    Often we concentrate efforts on getting out a key message and then think we're done afterwards. We often think we can move on and that it won't need to be repeated or revisited. In education, we may have a building or even district -wide theme around anti-bullying, being peacemakers, learning from failure, etc., or have key points of which we want all parents and/or students to be aware, such as 1:1 policies or digital citizenship guidelines and best practices. Since these messages are important, it is vital to think about the frequency and reoccurrence needed for these messages to be fully known. 

    There are many ways a message or key points in a program can be lost as quickly as the following school year (or sooner). If we fail to remember that new students and families who weren't part of the learning in a prior year don't actually know the material, problems may arise. Also, forgetting that in a few years all students and/or families may have moved on to another building completely leaving no one who was part of an original event/lesson. Yet another reason a message may get lost is because students and their families may not be ready for it, such as a message that is for upper elementary students that doesn't apply to the second grade students/parents.

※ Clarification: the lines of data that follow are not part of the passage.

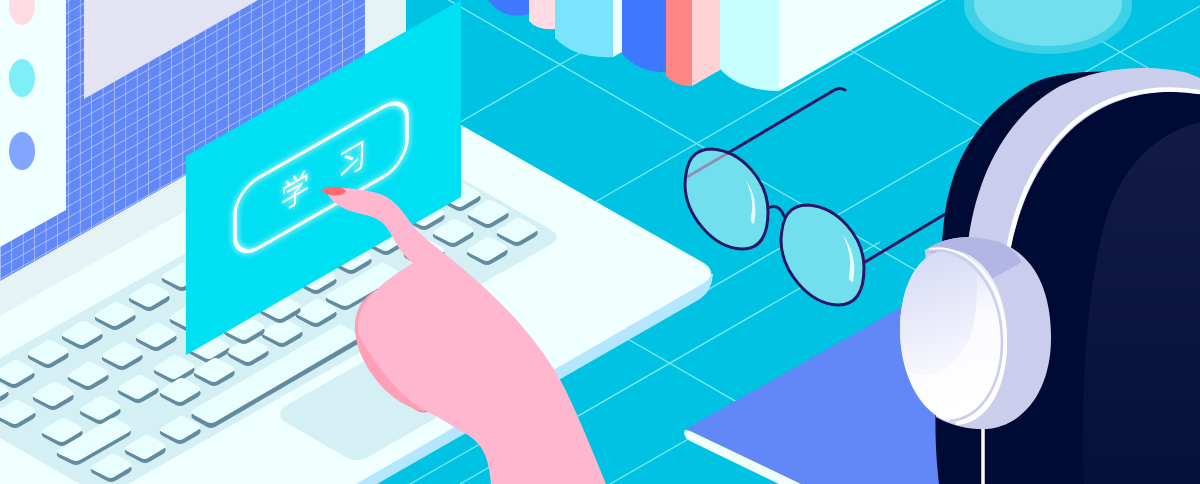
<!DOCTYPE html>
<html lang="zh">
<head>
<meta charset="utf-8">
<title>学习</title>
<style>
:root{
  --desk:#00c2e2; --ice:#f0ffff; --tray:#d4f0f5; --key:#e9ffff; --key-shade:#648aa0;
  --bezel:#e6f3f4; --blue:#6287f6; --royal:#4077ff; --lilac:#e3e3f3; --panel:#00e0f3;
  --skin:#ffb7cf; --skin-shade:#ff9fb6; --coral:#ff6b6e; --ink:#2c1764;
  --navy:#000b35; --lavender:#cacdec; --lens:#72dfee;
}
html,body{margin:0;padding:0;overflow:hidden}
body{width:1200px;height:484px;background:var(--desk)}
svg{display:block}
.desk-lines{stroke:#8fedf5;stroke-width:1.4;fill:none;opacity:.85}
.key-shade{fill:var(--key-shade)}
.key-top{fill:var(--key)}
.frame{fill:none;stroke:var(--ink);stroke-width:3;stroke-linecap:round;stroke-linejoin:round}
.label{font-family:"Noto Sans CJK SC","Noto Sans CJK JP",sans-serif;font-size:33px;font-weight:400;fill:#fff}
</style>
</head>
<body>
<svg width="1200" height="484" viewBox="0 0 1200 484">
  <defs>
    <pattern id="mesh" width="11.4" height="11.4" patternUnits="userSpaceOnUse" patternTransform="matrix(1 -.567 0 1 0 5)">
      <path d="M0 0H11.4M0 0V11.4" fill="none" stroke="#c3d2ff" stroke-width="1.2"/>
    </pattern>
    <filter id="neon" x="-30%" y="-30%" width="160%" height="160%">
      <feGaussianBlur stdDeviation="3" result="glow"/>
      <feMerge><feMergeNode in="glow"/><feMergeNode in="SourceGraphic"/></feMerge>
    </filter>
    <linearGradient id="cup-face" x1="0" y1="0" x2=".25" y2="1">
      <stop offset="0" stop-color="#d6d9f5"/><stop offset=".55" stop-color="#fbfbff"/><stop offset="1" stop-color="#fff"/>
    </linearGradient>
    <linearGradient id="cup-gloss" x1="0" y1="0" x2=".2" y2="1">
      <stop offset="0" stop-color="#d4d7f4"/><stop offset="1" stop-color="#f7f7fe"/>
    </linearGradient>
    <linearGradient id="hair-light" x1="0" y1="0" x2="0" y2="1">
      <stop offset="0" stop-color="#111b45"/><stop offset="1" stop-color="#06113b"/>
    </linearGradient>
    <g id="key">
      <path class="key-shade" d="M-20 3Q-21 6-17 8L-4 15Q0 17 4 15L18 7Q22 4 20 1Z"/>
      <path class="key-top" d="M-18-1L-2-11Q1-13 5-11L18-4Q22-1 18 2L3 11Q0 13-4 11L-18 4Q-22 2-18-1Z"/>
    </g>
    <g id="wide-key">
      <path class="key-shade" d="M-37 15Q-38 18-34 20L-22 26Q-18 28-14 26L35-2Q38-5 36-8Z"/>
      <path class="key-top" d="M-35 11L16-19Q19-21 23-19L35-12Q38-9 35-6L-14 22Q-18 24-22 22L-35 16Q-38 14-35 11Z"/>
    </g>
    <path id="lens" d="M685 184C686 162 692 149 712 149C742 151 768 181 768 212C768 236 760 249 742 249C712 248 685 214 685 184Z"/>
  </defs>

  <rect id="desk" width="1200" height="484" fill="var(--desk)"/>
  <g class="desk-lines">
    <path d="M440-5L1000 319M770 4L1010 142M600 323L860 473M1030 0L1200 98"/>
    <path d="M450 128L620 30M590 205L945 0M560 375L1200 6M410 484L480 444M460 484L880 242M610 484L930 300"/>
  </g>

  <g id="books">
    <path d="M488 0H529V14Q503 21 488 0Z" fill="var(--royal)"/>
    <path d="M529 0H555V29Q538 31 529 21Z" fill="#ffdce4"/>
    <path d="M555 0H613V57Q575 59 555 38Z" fill="#7ae4ff"/>
    <path d="M613 0H622V52L613 57Z" fill="var(--ice)"/>
    <path d="M622 0H666V72Q640 73 622 54Z" fill="var(--royal)"/>
    <path d="M666 0H692V86Q674 86 666 76Z" fill="#ff8686"/>
    <path d="M692 0H720V70L692 86Z" fill="#ffd3d5"/>
    <path d="M720 0H779V91Q740 91 720 69Z" fill="#c6ffff"/>
    <path d="M779 0H938L779 91Z" fill="var(--ice)"/>
  </g>

  <g id="dish">
    <ellipse cx="1048" cy="5" rx="84" ry="49" fill="#3dd1e7"/>
    <ellipse cx="1048" cy="3" rx="74" ry="43" fill="var(--lens)"/>
  </g>

  <g id="laptop">
    <path d="M0 484H377L700 299Q712 291 713 274L680 262L0 440Z" fill="#b4e6ff"/>
    <path d="M0 300L405 92L461 125L704 263Q718 273 704 283L356 484H0Z" fill="var(--ice)"/>
    <path d="M0 0H406V86L0 316Z" fill="var(--bezel)"/>
    <path d="M0 0H365V73L0 281Z" fill="var(--blue)"/>
    <path d="M0 0H365V73L0 281Z" fill="url(#mesh)"/>
    <path d="M84 0H258L84 99Z" fill="var(--lilac)"/>
    <path d="M0 0H66V210L0 247Z" fill="var(--ice)"/>
    <ellipse cx="22" cy="6" rx="13" ry="19" fill="#ffdce4"/>
    <ellipse cx="22" cy="78" rx="13" ry="19" fill="#7eeff9"/>
    <ellipse cx="22" cy="151" rx="13" ry="19" fill="#82a6ff"/>
    <path d="M0 358L390 138L548 228Q565 237 548 246L128 484H0Z" fill="var(--tray)"/>
    <path d="M0 438L80 484H0Z" fill="var(--ice)"/>
    <path d="M285 406L370 358L436 398L436 418L370 456Q357 464 344 456L285 422Q275 414 285 406Z" fill="var(--tray)"/>
  </g>

  <g id="keyboard">
    <use href="#key" x="14" y="372"/><use href="#key" x="48" y="352"/><use href="#key" x="82" y="333"/><use href="#key" x="115" y="314"/><use href="#key" x="149" y="295"/><use href="#key" x="182" y="275"/>
    <use href="#key" x="-12" y="391"/><use href="#key" x="53" y="394"/><use href="#key" x="88" y="374"/><use href="#key" x="122" y="354"/><use href="#key" x="156" y="335"/><use href="#key" x="190" y="316"/>
    <use href="#key" x="15" y="412"/><use href="#key" x="62" y="430"/><use href="#key" x="100" y="408"/><use href="#key" x="138" y="387"/><use href="#key" x="174" y="367"/><use href="#key" x="209" y="347"/>
    <use href="#key" x="180" y="390"/><use href="#key" x="214" y="370"/><use href="#key" x="248" y="350"/><use href="#key" x="282" y="331"/><use href="#key" x="316" y="311"/>
    <use href="#key" x="244" y="328"/><use href="#key" x="280" y="307"/><use href="#key" x="316" y="278"/><use href="#key" x="351" y="258"/><use href="#key" x="386" y="239"/>
    <use href="#wide-key" x="94" y="438"/><use href="#wide-key" x="363" y="283"/>
    <use href="#key" x="111" y="466"/><use href="#key" x="145" y="447"/><use href="#key" x="180" y="428"/>
    <path class="key-shade" d="M192 414Q190 418 195 420L207 427Q211 429 215 427L358 344V330Z"/>
    <path class="key-top" d="M194 409L340 324L362 336L215 422Q211 424 207 422L194 415Q190 412 194 409Z"/>
    <use href="#key" x="460" y="195"/><use href="#key" x="488" y="212"/><use href="#key" x="517" y="230"/><use href="#key" x="424" y="214"/><use href="#key" x="453" y="231"/><use href="#key" x="487" y="249"/><use href="#key" x="424" y="251"/>
  </g>

  <g id="study-panel">
    <path d="M186 156L461 0V197L186 355Z" fill="var(--panel)"/>
    <g filter="url(#neon)">
      <rect width="172" height="70" rx="24" transform="matrix(1 -.567 0 1 235 191)" fill="none" stroke="#fff" stroke-width="3.5"/>
      <text class="label" text-anchor="middle" transform="matrix(.87 -.5 0 1 295 203)">学</text>
      <text class="label" text-anchor="middle" transform="matrix(.87 -.5 0 1 352 172)">习</text>
    </g>
  </g>

  <g id="hand">
    <path d="M413 408L424 400L430 410Q424 416 413 408Z" fill="var(--coral)"/>
    <path d="M376 290C352 304 350 330 362 357C374 383 396 405 424 412L440 400L400 300Z" fill="var(--skin-shade)"/>
    <path d="M326 191C337 186 352 188 368 191C388 194 397 203 408 219C420 237 441 250 461 267C510 308 546 350 566 391C580 420 593 452 606 484H491C489 461 485 445 466 434C449 424 437 416 424 410C396 394 373 360 359 336C353 306 376 286 413 263C401 254 396 243 389 231C382 219 374 217 361 214C343 210 331 203 326 191Z" fill="var(--skin)"/>
    <path d="M321 191C328 185 342 186 346 191C343 197 330 197 321 191Z" fill="var(--coral)"/>
  </g>

  <g id="glasses">
    <use href="#lens" fill="var(--lens)"/>
    <use href="#lens" x="96" y="56" fill="var(--lens)"/>
    <path d="M687 177L728 153" stroke="#8f8fb4" stroke-width="3"/>
    <path d="M746 180Q759 199 754 224Q750 222 751 217Q755 200 746 180ZM843 235Q858 256 853 282Q848 281 849 275Q853 256 843 235Z" fill="#e9ffff"/>
    <use href="#lens" class="frame"/>
    <use href="#lens" x="96" y="56" class="frame"/>
    <path class="frame" d="M728 153L831 92Q839 86 845 90M768 208Q779 203 784 216M865 262L952 210"/>
  </g>

  <g id="notebook">
    <path d="M685 430Q682 436 690 441L779 484H830L760 440Z" fill="var(--ice)"/>
    <path d="M686 429L905 305L945 320V484H801Z" fill="var(--blue)"/>
  </g>

  <g id="listener">
    <path d="M939 484C933 430 936 400 938 350C939 300 940 250 945 213C954 150 988 109 1031 84C1053 73 1085 70 1125 72L1200 82V484Z" fill="var(--navy)"/>
    <path d="M1084 484C1081 400 1084 305 1104 226C1119 169 1153 134 1200 122V484Z" fill="url(#hair-light)"/>
    <path d="M968 243C976 178 1005 117 1060 86C1104 65 1154 65 1188 73L1200 78V94C1150 86 1104 99 1070 131C1038 162 1019 205 1010 252Z" fill="var(--lavender)"/>
    <path d="M1008 250C1017 201 1037 158 1068 128C1103 95 1151 84 1200 92" fill="none" stroke="#fff" stroke-width="4.5"/>
    <path d="M983 425V484" stroke="#fff" stroke-width="3.5"/>
    <path d="M925 250C949 234 979 233 1006 245C1038 260 1052 297 1051 341C1050 394 1020 432 977 429C962 428 948 424 936 417Z" fill="var(--lavender)"/>
    <path d="M925 250C946 236 972 234 999 242C1012 248 1018 255 1022 262L990 280Z" fill="#b3b6e5"/>
    <path d="M900 330C900 285 919 250 949 250C982 250 1007 288 1007 341C1007 390 986 424 958 423C925 421 900 380 900 330Z" fill="url(#cup-face)"/>
    <path d="M900 330C900 285 919 250 949 250C960 250 970 256 977 265C978 315 974 350 947 367C933 376 917 379 907 368C902 357 900 344 900 330Z" fill="url(#cup-gloss)"/>
    <path d="M925 251C961 244 1001 279 1002 341C1002 386 981 418 950 421" fill="none" stroke="var(--lavender)" stroke-width="2.5"/>
    <path d="M929 249C968 242 1006 283 1006 341C1006 390 985 423 956 424" fill="none" stroke="#fff" stroke-width="2"/>
  </g>
</svg>
</body>
</html>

    Minnetonka 2016 Homecoming Parade
    One of my former colleagues used to remind us to think of students and their parents as a passing parade, and educators as viewers on the side watching them pass. In her analogy, she spoke of the need to repeat the same messages over and over again to each passing grade level marching by in the parade for the reasons previously explained above. This is an important point to remember in education. During Digital Citizenship next week and in all the other upcoming public service announcements and communications this year and in the future, remember your audience in education. You may need to revisit, repost, and repeat yourself frequently rather than checking something off as completed and moving on. Once and done isn't enough.

    Related posts:

    Monday, October 9, 2017

    Switch: Managing and Dealing with Change Effectively

    Image Source
    Last week at the EdLeader21 Conference, I had the opportunity to attend a training on Switch, a book on change by brothers Chip and Dan Heath. The book isn't new, originally published in 2010. At some point after publication I had heard about it in a previous training, but last week's session was a good reminder of its valuable lessons about how to manage and deal with change effectively.

    The authors point out that we all deal with changes large and small such as marriage, a new baby, or dealing with new technology or a new procedure or policy. Some change is hard and some change is easy. As we deal with change, we all deal with the emotional and intellectual aspects of each change. The authors have us think of the emotional side of how we deal with change as a two ton elephant and the intellectual side of how we deal with change as the rider trying to reign it in. 

    It was helpful to learn that the emotional side isn't always the bad side. The "elephant" can be the good guy (such as, "Wouldn’t it be cool to… solve malaria" or "serve every student"). The intellectual side can be the bad guy, too (such as  over analysis, research, no action...) The constant conflict between the rider and the elephant is exhausting. Since self-control is exhaustible, change can wear people out. What looks like laziness is often exhaustion. This is important to remember as educators as we deal with students and parents.
    Image Source

    During the training, multiple examples of change and this conflict between the emotional side and the intellectual side were given. The Heaths provide a three part framework for overcoming this internal conflict: 

    1- Direct the Rider
    2- Motivate the Elephant
    3- Shape the Path  

    On the Switch Framework (pictured), each of the options listed has a short sentence with a reminder about a story shared, which would be helpful to fully understand it. You'll need to attend a training or buy the book for this. A quick YouTube search will yield many options for watching videos with the authors which are beneficial. However, the general ideas are still helpful for anyone. The main principles can help you successfully manage and deal with a change, be it in education or elsewhere in life.